Gaining Mugabe's endorsement will also be crucial. After all, the long-time president still dominates the party, and through ZANU-PF history Mugabe's hand has been central in ensuring the rise or fall of various politicians.
Looking to his successor, Mugabe's will presumably want a leader that can keep the party together, but crucially also one who will allow him to continue playing a part in politics from behind the scenes. The person who seems to fit this bill closest is the figure who has long been considered Mugabe's blue-eyed boy, Mnangagwa, and there have been signs that he is indeed Mugabe's preferred candidate.
For example, when Mugabe held a press conference on the eve of the July 2013 election, he was flanked by the press secretary on one side and Mnangagwa on the other. Asked if Mnangagwa's presence meant he was next in line to the throne, Mugabe seemed to be caught off guard and hastily claimed the then defence minister had just dropped by for a visit. In more concrete terms, however, it is notable that Mugabe has always assigned important government ministries to Mnangagwa - including state security, home affairs, defence and justice - and that Mnangagwa is believed to be one of just a few ZANU-PF officials allowed to maintain direct and close ties to Zimbabwe's security community, a privilege not understood to be granted to Mujuru.
It is possible Mugabe considers Mujuru more of a lightweight than the hard-line Mnangagwa and may believe she will struggle to deal with the opposition, foreign interests, and the party's internal tensions. He may also be concerned that ZANU-PF's image of being a fearless revolutionary party will be lost under Mujuru.
In fact, Mugabe's ties to Mujuru have always been somewhat opportunistic, with the president arguably maintaining close links with her to appease Solomon Mujuru, Joice's powerful late husband.
Team Mnangagwa vs. Team Mujuru
Nevertheless, Mugabe has yet to explicitly name his preferred successor, and over the coming year, a political civil war is likely to wage between the two hopefuls. In this fight, Mujuru may have won the provincial election battle, but Mnangagwa arguably has behind him the country's most canny strategists with the experience and vision to devise an overall victory. The most notable of these are Jonathan Moyo and Patrick Chinamasa, a formidable duo that helped deliver various electoral victories for Mugabe, though Mnangagwa also has the support of other senior ZANU-PF figures who could prove useful.
By contrast, Mujuru's faction looks weaker. The most conspicuous politician in her faction is probably Didymus Mutasa, a politburo member who many believe constitutes little threat, while the same could be said of ZANU-PF spokesperson Rugare Gumbo, another figure believed to be loyal to Mujuru.
A joint presidency?
How things will pan out over 2014 and which candidate finally achieves their long-held ambition of becoming the next presidential nominee remains to be seen. All eyes are on the party congress in December.
However, in many ways, whatever happens at that conference will not be the end of the story, but just the latest chapter in the Mujuru-Mnangagwa rivalry. Indeed, it is highly improbable that a single person will dominate the party as Mugabe has, and whichever faction wins will have to ensure the other faction does not feel like it lost too badly.

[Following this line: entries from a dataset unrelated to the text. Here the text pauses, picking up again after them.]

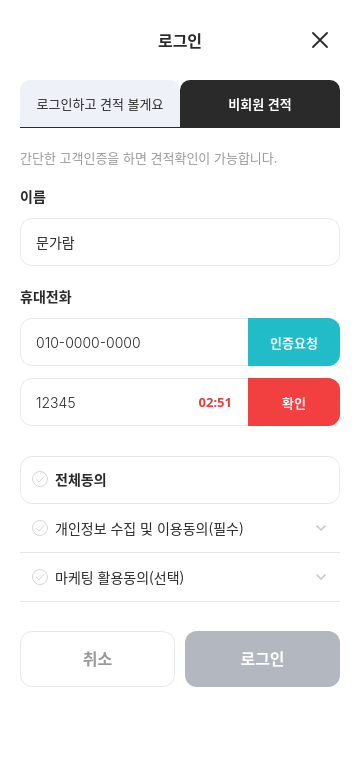
<!DOCTYPE html>
<html lang="ko">
<head>
<meta charset="utf-8">
<title>로그인</title>
<style>
:root {
  --ink: #2a2a2a;
  --muted: #999;
  --line: #e9e9eb;
  --tab: #eef2f8;
  --teal: #22bbc8;
  --red: #f24041;
  --timer: #e53e3e;
  --disabled: #b3b8c0;
  --icon: #d6d6d8;
}
* { box-sizing: border-box; margin: 0; padding: 0; }
html, body { width: 360px; height: 760px; overflow: hidden; background: #fff; }
body { font-family: "Noto Sans CJK KR", "Noto Sans", sans-serif; font-size: 14px; color: var(--ink); }
a { color: inherit; text-decoration: none; }
svg { display: block; flex: none; fill: none; stroke-linecap: round; stroke-linejoin: round; }
.screen { width: 360px; height: 760px; padding: 0 20px; }
.header { position: relative; height: 80px; display: flex; align-items: center; justify-content: center; }
.header h1 { font-size: 16px; line-height: 24px; font-weight: 700; }
.close { position: absolute; right: 11px; top: 31px; }
.tabs { display: grid; grid-template-columns: 1fr 1fr; height: 48px; border-bottom: 1px solid var(--ink); }
.tab { display: flex; align-items: center; justify-content: center; font-size: 13px; background: var(--tab); border-radius: 10px 10px 0 0; }
.tab.active { background: var(--ink); color: #fff; font-weight: 700; }
.guide { margin-top: 20px; font-size: 13px; line-height: 20px; color: var(--muted); white-space: nowrap; }
.label { font-size: 14px; line-height: 20px; font-weight: 700; margin-bottom: 12px; }
.name { margin-top: 18px; }
.phone { margin-top: 20px; }
.field { display: flex; height: 48px; border: 1px solid var(--line); border-radius: 12px; align-items: center; padding-left: 15px; }
.field + .field { margin-top: 12px; }
.number { flex: 1; font-family: Inter, sans-serif; font-weight: 300; font-size: 14px; }
.timer { font-family: "Noto Sans", sans-serif; font-size: 13px; font-weight: 700; color: var(--timer); margin-right: 16px; }
.action { width: 92px; height: 48px; margin-right: -1px; display: flex; align-items: center; justify-content: center; color: #fff; font-size: 13px; font-weight: 700; border-radius: 0 12px 12px 0; }
.request { background: var(--teal); }
.confirm { background: var(--red); }
.consents { margin-top: 30px; list-style: none; }
.consent { height: 49px; display: flex; align-items: center; padding: 0 14px 0 12px; border-bottom: 1px solid var(--line); }
.consent span { flex: 1; margin-left: 7px; white-space: nowrap; }
.consent.all { height: 48px; padding: 0 13px 2px 11px; border: 1px solid var(--line); border-radius: 12px; font-weight: 700; }
.check { stroke: var(--icon); }
.chevron { stroke: #c4c4c6; stroke-width: 1.5; }
.buttons { display: grid; grid-template-columns: 1fr 1fr; gap: 10px; margin-top: 29px; }
.button { height: 56px; display: flex; align-items: center; justify-content: center; padding-bottom: 2px; border-radius: 12px; font-size: 16px; font-weight: 700; }
.cancel { border: 1px solid var(--line); color: var(--muted); }
.submit { background: var(--disabled); color: #fff; }
</style>
</head>
<body>
<svg width="0" height="0" style="position:absolute" aria-hidden="true">
  <defs>
    <g id="check"><circle cx="8" cy="8" r="7.5"/><path d="M4.5 8.5 7 11l5-5.5"/></g>
    <path id="chevron" d="M1 1l4 4 4-4"/>
  </defs>
</svg>
<main class="screen">
  <header class="header">
    <h1>로그인</h1>
    <a class="close" href="#" aria-label="닫기">
      <svg width="18" height="18" stroke="#2a2a2a" stroke-width="1.8"><path d="M2 2l14 14M16 2L2 16"/></svg>
    </a>
  </header>

  <nav class="tabs">
    <a class="tab" href="#">로그인하고 견적 볼게요</a>
    <a class="tab active" href="#">비회원 견적</a>
  </nav>

  <p class="guide">간단한 고객인증을 하면 견적확인이 가능합니다.</p>

  <section class="name">
    <h2 class="label">이름</h2>
    <div class="field">문가람</div>
  </section>

  <section class="phone">
    <h2 class="label">휴대전화</h2>
    <div class="field">
      <span class="number">010-0000-0000</span>
      <a class="action request" href="#">인증요청</a>
    </div>
    <div class="field">
      <span class="number">12345</span>
      <span class="timer">02:51</span>
      <a class="action confirm" href="#">확인</a>
    </div>
  </section>

  <ul class="consents">
    <li class="consent all">
      <svg class="check" width="16" height="16"><use href="#check"/></svg>
      <span>전체동의</span>
    </li>
    <li class="consent">
      <svg class="check" width="16" height="16"><use href="#check"/></svg>
      <span>개인정보 수집 및 이용동의(필수)</span>
      <svg class="chevron" width="10" height="6"><use href="#chevron"/></svg>
    </li>
    <li class="consent">
      <svg class="check" width="16" height="16"><use href="#check"/></svg>
      <span>마케팅 활용동의(선택)</span>
      <svg class="chevron" width="10" height="6"><use href="#chevron"/></svg>
    </li>
  </ul>

  <div class="buttons">
    <a class="button cancel" href="#">취소</a>
    <a class="button submit" href="#">로그인</a>
  </div>
</main>
</body>
</html>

After all, if Mujuru takes over ZANU-PF, she will not only have to appease Mnangagwa's ambitious allies for the sake of unity, but also probably concede considerable power in order to secure the electoral experience of his faction with the 2018 general elections in sight.
On the other hand, if Mnangagwa emerges victorious, he too will have to be generous to Mujuru's faction in order to retain the support of the party's lower ranks, the vice-president's power base, in the same interests of cohesion and electoral success.
Thus, whichever group triumphs, it is unlikely to drive the other into obscurity. It is more likely that the two leaders will share power to a large degree, at least in the short-term, resulting in a dual power regime within the party, with the leadership role itself being largely nominal. It seems the political tale of Mujuru vs. Mnangagwa is destined to drag on for quite some time yet.
Simukai Tinhu is a political and economic analyst with an academic background in African politics (University of Cambridge). He is the Editor of Maximum Africa Journal, a weekly African affairs magazine. Follow him on twitter @STinhu